IMC 2015: Sessions

Session 109: Medicine of Words: Literature, Medicine, and Theology in the Middle Ages

Monday 6 July 2015, 11.15-12.45

Sponsor:University of Oxford
Organiser:Daniel McCann, St Anne's College, University of Oxford
Moderator/Chair:Kathleen Walker-Meikle, Centre for Medieval Studies, University of York
Paper 109-aFraming Medicine: The Form and Function of Verse Prefaces in Middle English Medical Tracts
(Language: English)
Jessica Henderson, Centre for Medieval Studies, University of Toronto, Downtown
Index terms: Manuscripts and Palaeography, Medicine
Paper 109-b'You want me to send you spiritual consolation [ . . .] but I send you my afflictions': Feeling and Devotion in the Anglo-Norman Treatise Le Miroir pur bien vivre
(Language: English)
Catherine J. Batt, Institute for Medieval Studies, University of Leeds
Index terms: Language and Literature - Middle English, Medicine, Religious Life
Paper 109-cMedicine of Words: Purgative Reading in Richard Rolle
(Language: English)
Daniel McCann, St Anne's College, University of Oxford
Index terms: Language and Literature - Middle English, Medicine
Abstract

Words, whether in poetry or prose, have a power beyond their meaning. They are capable not simply of expression but also of action; they can hurt or they can heal. This session will explore the interconnection between literature, medicine, and theology during the Middle Ages. It focuses upon the idea that medieval texts are pieces of linguistic craft and intention, their words chosen and arranged with a purpose in mind. Poems in this period can be as crafted as theological treatises, their meters and rhymes as intentional and purpose driven as any medical instrument. They possess a power over the body as well as the soul, and can manipulate the emotions as easily as speaking can manipulate the breath. Potentially medicinal or malign, words in the Middle Ages are seen as tools to be used to persuade, to please, to heal or to harm.

Framing Medicine: The Form and Function of Verse Prefaces in Middle English Medical Tracts
This paper examines a series of interrelated Middle English verse prefaces to longer prose medical tracts in order to argue for their importance as liminal sites between ‘literature’ and medicine. These verses are essential to the use of the longer prose tracts that they precede as they provide the cohesion of a narrative frame. On a material level, they are integral to the transmission of the collection as a whole unit. This paper will tease out the complicated textual relationship between these texts and discuss the mise-en-page of several manuscript witnesses, including the semantic implications of laying verse out as prose.

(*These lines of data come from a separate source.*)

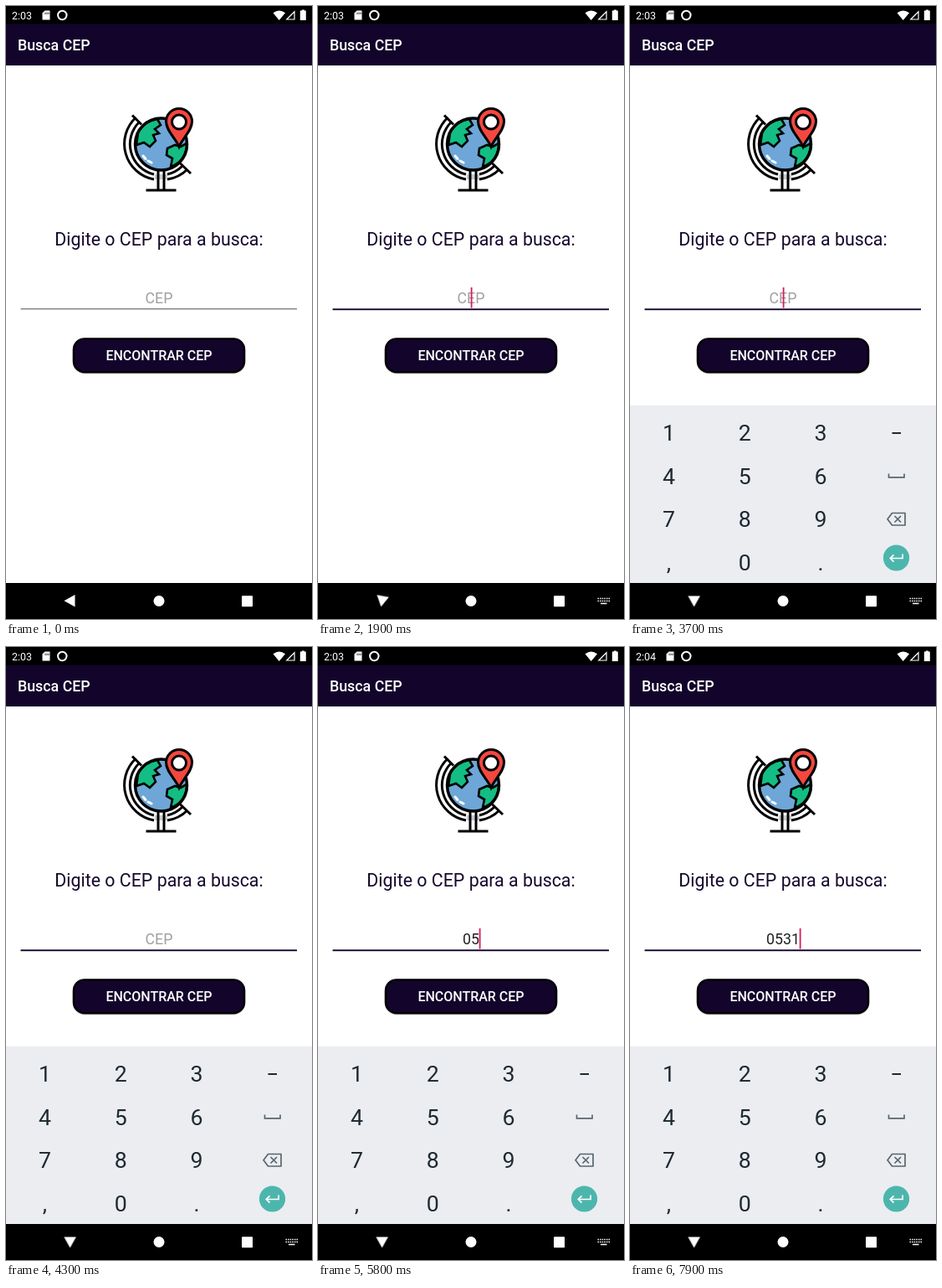
An HTML page for the animation above (8 s loop, 366x732 px).

```html
<!DOCTYPE html>
<html lang="pt-BR">
<head>
<meta charset="utf-8">
<title>Busca CEP</title>
<style>
  html, body { margin: 0; width: 100%; height: 100%; overflow: hidden; background: #fff; }
  svg { display: block; width: 100%; height: 100%; }
  text { font-family: Roboto, sans-serif; }
  .mid { text-anchor: middle; }
  .medium { font-weight: 500; fill: #fff; }
  .field { font-size: 17.8px; text-anchor: middle; fill: #222; }
  .keys text { font-size: 26.7px; text-anchor: middle; fill: #1d2930; }
  .line { fill: none; stroke: #000; stroke-width: 3; }

  /* One shared 8 s timeline: 1% = 80 ms */
  .step { animation: 8s step-end infinite; }
  .off { opacity: 0; }
  .before { animation-name: before; }
  .after { animation-name: after; }
  .blur { animation-name: blur; }
  .focus { animation-name: focus; }
  .hint { animation-name: hint; }
  .typed1 { animation-name: typed1; }
  .typed2 { animation-name: typed2; }
  .typed3 { animation-name: typed3; }
  .typed4 { animation-name: typed4; }
  .press0 { animation-name: press0; }
  .press5 { animation-name: press5; }
  .press3 { animation-name: press3; }
  .blink { animation-name: blink; }
  .caret { animation-name: caret; }
  .back { transform-origin: 76.7px 710.3px; animation: back 8s infinite; }
  .keyboard { animation: rise 8s infinite; }

  @keyframes before { 0% { opacity: 1 } 83.5% { opacity: 0 } }
  @keyframes after { 83.5% { opacity: 1 } 100% { opacity: 1 } }
  @keyframes blur { 0% { opacity: 1 } 22.4% { opacity: 0 } }
  @keyframes focus { 22.4% { opacity: 1 } 100% { opacity: 1 } }
  @keyframes hint { 0% { opacity: 1 } 61% { opacity: 0 } }
  @keyframes typed1 { 61% { opacity: 1 } 69.5% { opacity: 0 } }
  @keyframes typed2 { 69.5% { opacity: 1 } 83.5% { opacity: 0 } }
  @keyframes typed3 { 83.5% { opacity: 1 } 93.5% { opacity: 0 } }
  @keyframes typed4 { 93.5% { opacity: 1 } 100% { opacity: 1 } }
  @keyframes press0 { 59.5% { opacity: 1 } 61.5% { opacity: 0 } }
  @keyframes press5 { 68.2% { opacity: 1 } 70.5% { opacity: 0 } }
  @keyframes press3 { 81.9% { opacity: 1 } 83.5% { opacity: 0 } }
  @keyframes blink {
    22.4%, 30.5%, 43%, 55.5%, 69.5%, 82%, 93.5%, 100% { opacity: 1 }
    0%, 28.6%, 36.75%, 49.25%, 67.25%, 75.75%, 89.75% { opacity: 0 }
  }
  @keyframes caret {
    0% { transform: none }
    61% { transform: translateX(5px) }
    69.5% { transform: translateX(10px) }
    83.5% { transform: translateX(15px) }
    93.5%, 100% { transform: translateX(20px) }
  }
  @keyframes back {
    0%, 22.5% { transform: none; animation-timing-function: cubic-bezier(.33, .67, .67, 1) }
    24.4%, 100% { transform: rotate(-90deg) }
  }
  @keyframes rise {
    0%, 29.375% { opacity: 0; transform: translateY(62px); animation-timing-function: cubic-bezier(.33, .67, .67, 1) }
    32.5%, 100% { opacity: 1; transform: none }
  }
</style>
</head>
<body>
<svg viewBox="0 0 366 732">
  <rect width="366" height="732" fill="#fff"/>

  <!-- Status bar and header -->
  <rect width="366" height="22" fill="#000"/>
  <rect y="21.5" width="366" height="49.5" fill="#13042b"/>
  <g fill="#fff" font-size="12.4">
    <text class="step before" x="7" y="15.5">2:03</text>
    <text class="step after off" x="7" y="15.5">2:04</text>
    <path d="M46.5 5.5h6v11h-9v-8z"/>
    <path d="M47 7.5v2.5M49 7.5v2.5M51 7.5v2.5" stroke="#000" stroke-width=".8"/>
    <circle cx="67.3" cy="11" r="5.2" fill="none" stroke="#fff" stroke-width="2"/>
    <path d="M319.5 8.2Q326.7 2.8 334 8.2L326.7 17z"/>
    <path d="M345 6.8V16H335.8z" fill="none" stroke="#fff" stroke-width="1.2"/>
    <path d="M353.8 5.5v-1h3v1h2v11.5h-7V5.500z"/>
  </g>
  <text class="medium" x="14" y="53" font-size="17.8">Busca CEP</text>

  <!-- Globe on its stand -->
  <g class="line">
    <path d="M178 201h15v6h-15z" fill="#c9cbd2" stroke="none"/>
    <path d="M155.500 133A43 43 0 0 0 177 207M193 207A43 43 0 0 0 217 195"/>
    <path d="M160 138A37 37 0 0 0 177 201M193 201A37 37 0 0 0 211 191"/>
    <path d="M151 130.500l11 11M207 186.500l14 13.500"/>
    <path d="M182 196v23M189 196v23"/>
    <path d="M167.500 220h36"/>
    <circle cx="185.500" cy="165" r="31" fill="#6ea6d8" stroke="none"/>
    <path d="M158 151Q166 137 181 135L185 142L178 147L183 152L176 154L179 161L172 168L165 163L156 166Z" fill="#13bd83" stroke-width="2.6"/>
    <path d="M216 164L209 168L202 166L193 170L192 178L199 182L197 192Q214 186 216.500 167Z" fill="#13bd83" stroke-width="2.6"/>
    <circle cx="185.500" cy="165" r="31" stroke-width="3.5"/>
    <path d="M164 179l3 3.500M170 185l4 2" stroke="#fff" stroke-linecap="round"/>
    <path d="M207 168C203 158 191.500 149 191.500 138A15.500 15.500 0 0 1 222.500 138C222.500 149 211 158 207 168Z" fill="#f4473f"/>
    <circle cx="207" cy="138.500" r="8.500" fill="#fff"/>
  </g>

  <!-- Form -->
  <text class="mid" x="183" y="286" font-size="21.37" fill="#16082c">Digite o CEP para a busca:</text>
  <rect class="step blur" x="17.500" y="361.300" width="330.500" height="1" fill="#4d4d52"/>
  <rect class="step focus off" x="17.500" y="361.300" width="330.500" height="1.900" fill="#13042b"/>
  <g class="field">
    <text class="step hint" x="183" y="355" fill="#a0a0a0">CEP</text>
    <text class="step typed1 off" x="183" y="355">0</text>
    <text class="step typed2 off" x="183" y="355">05</text>
    <text class="step typed3 off" x="183" y="355">053</text>
    <text class="step typed4 off" x="183" y="355">0531</text>
  </g>
  <g class="step caret">
    <rect class="step blink off" x="182.700" y="336" width="1.800" height="24.500" fill="#d81b60"/>
  </g>
  <rect x="80" y="398.500" width="206" height="41" rx="14" fill="#000" opacity=".13"/>
  <rect x="80.900" y="397.400" width="204.200" height="39.800" rx="13" fill="#13042b" stroke="#000" stroke-width="2.400"/>
  <text class="medium mid" x="183" y="422.500" font-size="16.030">ENCONTRAR CEP</text>

  <!-- Navigation bar -->
  <rect y="689" width="366" height="43" fill="#000"/>
  <g fill="#fff">
    <path class="back" d="M69.500 710.300L82.500 703V717.600Z"/>
    <circle cx="183" cy="710.500" r="6.500"/>
    <rect x="282" y="704.300" width="13" height="13" rx=".8"/>
    <g class="step focus off" fill="none" stroke="#fff" stroke-width="1.500">
      <path d="M334.500 707.500H349M334.500 710.500H349" stroke-dasharray="1.500 1.100"/>
      <path d="M338 713.500h7.500"/>
    </g>
  </g>

  <!-- Numeric keyboard -->
  <g class="keyboard">
    <rect y="477" width="366" height="212" fill="#ebedf1"/>
    <g fill="#d9dce0">
      <rect class="step press0 off" x="91.500" y="637.500" width="91" height="51.500"/>
      <rect class="step press5 off" x="91.500" y="534.500" width="91" height="51.500"/>
      <rect class="step press3 off" x="182.500" y="483" width="91" height="51.500"/>
    </g>
    <g class="keys">
      <text x="46.500" y="519">1</text><text x="137.300" y="519">2</text><text x="228" y="519">3</text>
      <text x="46.500" y="570.700">4</text><text x="137.300" y="570.700">5</text><text x="228" y="570.700">6</text>
      <text x="46.500" y="622.300">7</text><text x="137.300" y="622.300">8</text><text x="228" y="622.300">9</text>
      <text x="46.500" y="674">,</text><text x="137.300" y="674">0</text><text x="228" y="674">.</text>
    </g>
    <path d="M313.500 510h10.500" stroke="#1d2930" stroke-width="2"/>
    <g fill="none" stroke="#5a666d" stroke-width="1.700">
      <path d="M309.500 558.500v4.300h18.500v-4.300"/>
      <path d="M313.500 605.500H329V620H313.500L308 612.750Z" stroke-linejoin="round"/>
      <path d="M316.500 609l7.500 7.500M324 609l-7.500 7.500"/>
    </g>
    <circle cx="318.500" cy="659" r="15.600" fill="#4db6ac"/>
    <path d="M326 654.500V659.500H311.500M315.500 655.300L311.300 659.500L315.500 663.700" fill="none" stroke="#fff" stroke-width="1.700"/>
  </g>
</svg>
</body>
</html>
```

‘You want me to send you spiritual consolation [ . . .] but I send you my afflictions’: Feeling and Devotion in the Anglo-Norman Treatise Le Miroir pur bien vivre
The unedited (possibly earlier-14th-century) Anglo-Norman Miroir begins as an epistle of spiritual consolation, but its voice quickly centres on the abject unfitness of its narrator to act as devotional guide in the face of his own worldly vicissitudes. Nevertheless, drawing on familiar preaching techniques, the treatise provides an imaginative account of the relation between divine and human love, drawing on domestic imagery and observation, Latin quotation from (among others) Bernard, patristic writings, biblical exegesis, medicine, folklore and cookery, in ways that raise questions about the relationship between the language of concrete imagery, prayer, and affectivity.

Medicine of Words: Purgative Reading in Richard Rolle
When Richard Rolle praises his translation of the Psalms as a ‘medicine of words’ he is not being metaphorical, but rather literal. This paper will explore the therapeutic understanding of religious writing with specific reference to Rolle’s Meditation A. It will first look at a range of religious texts to see how they articulate their medicinal function as a literal purgation of the soul. It will then explore medieval theories of grammar to clarify the relationship between reading and affective response, before returning to close reading of Meditation A. This text functions to purge the soul of its poisonous affections by evoking pity, fear, and sorrow for the crucified Christ.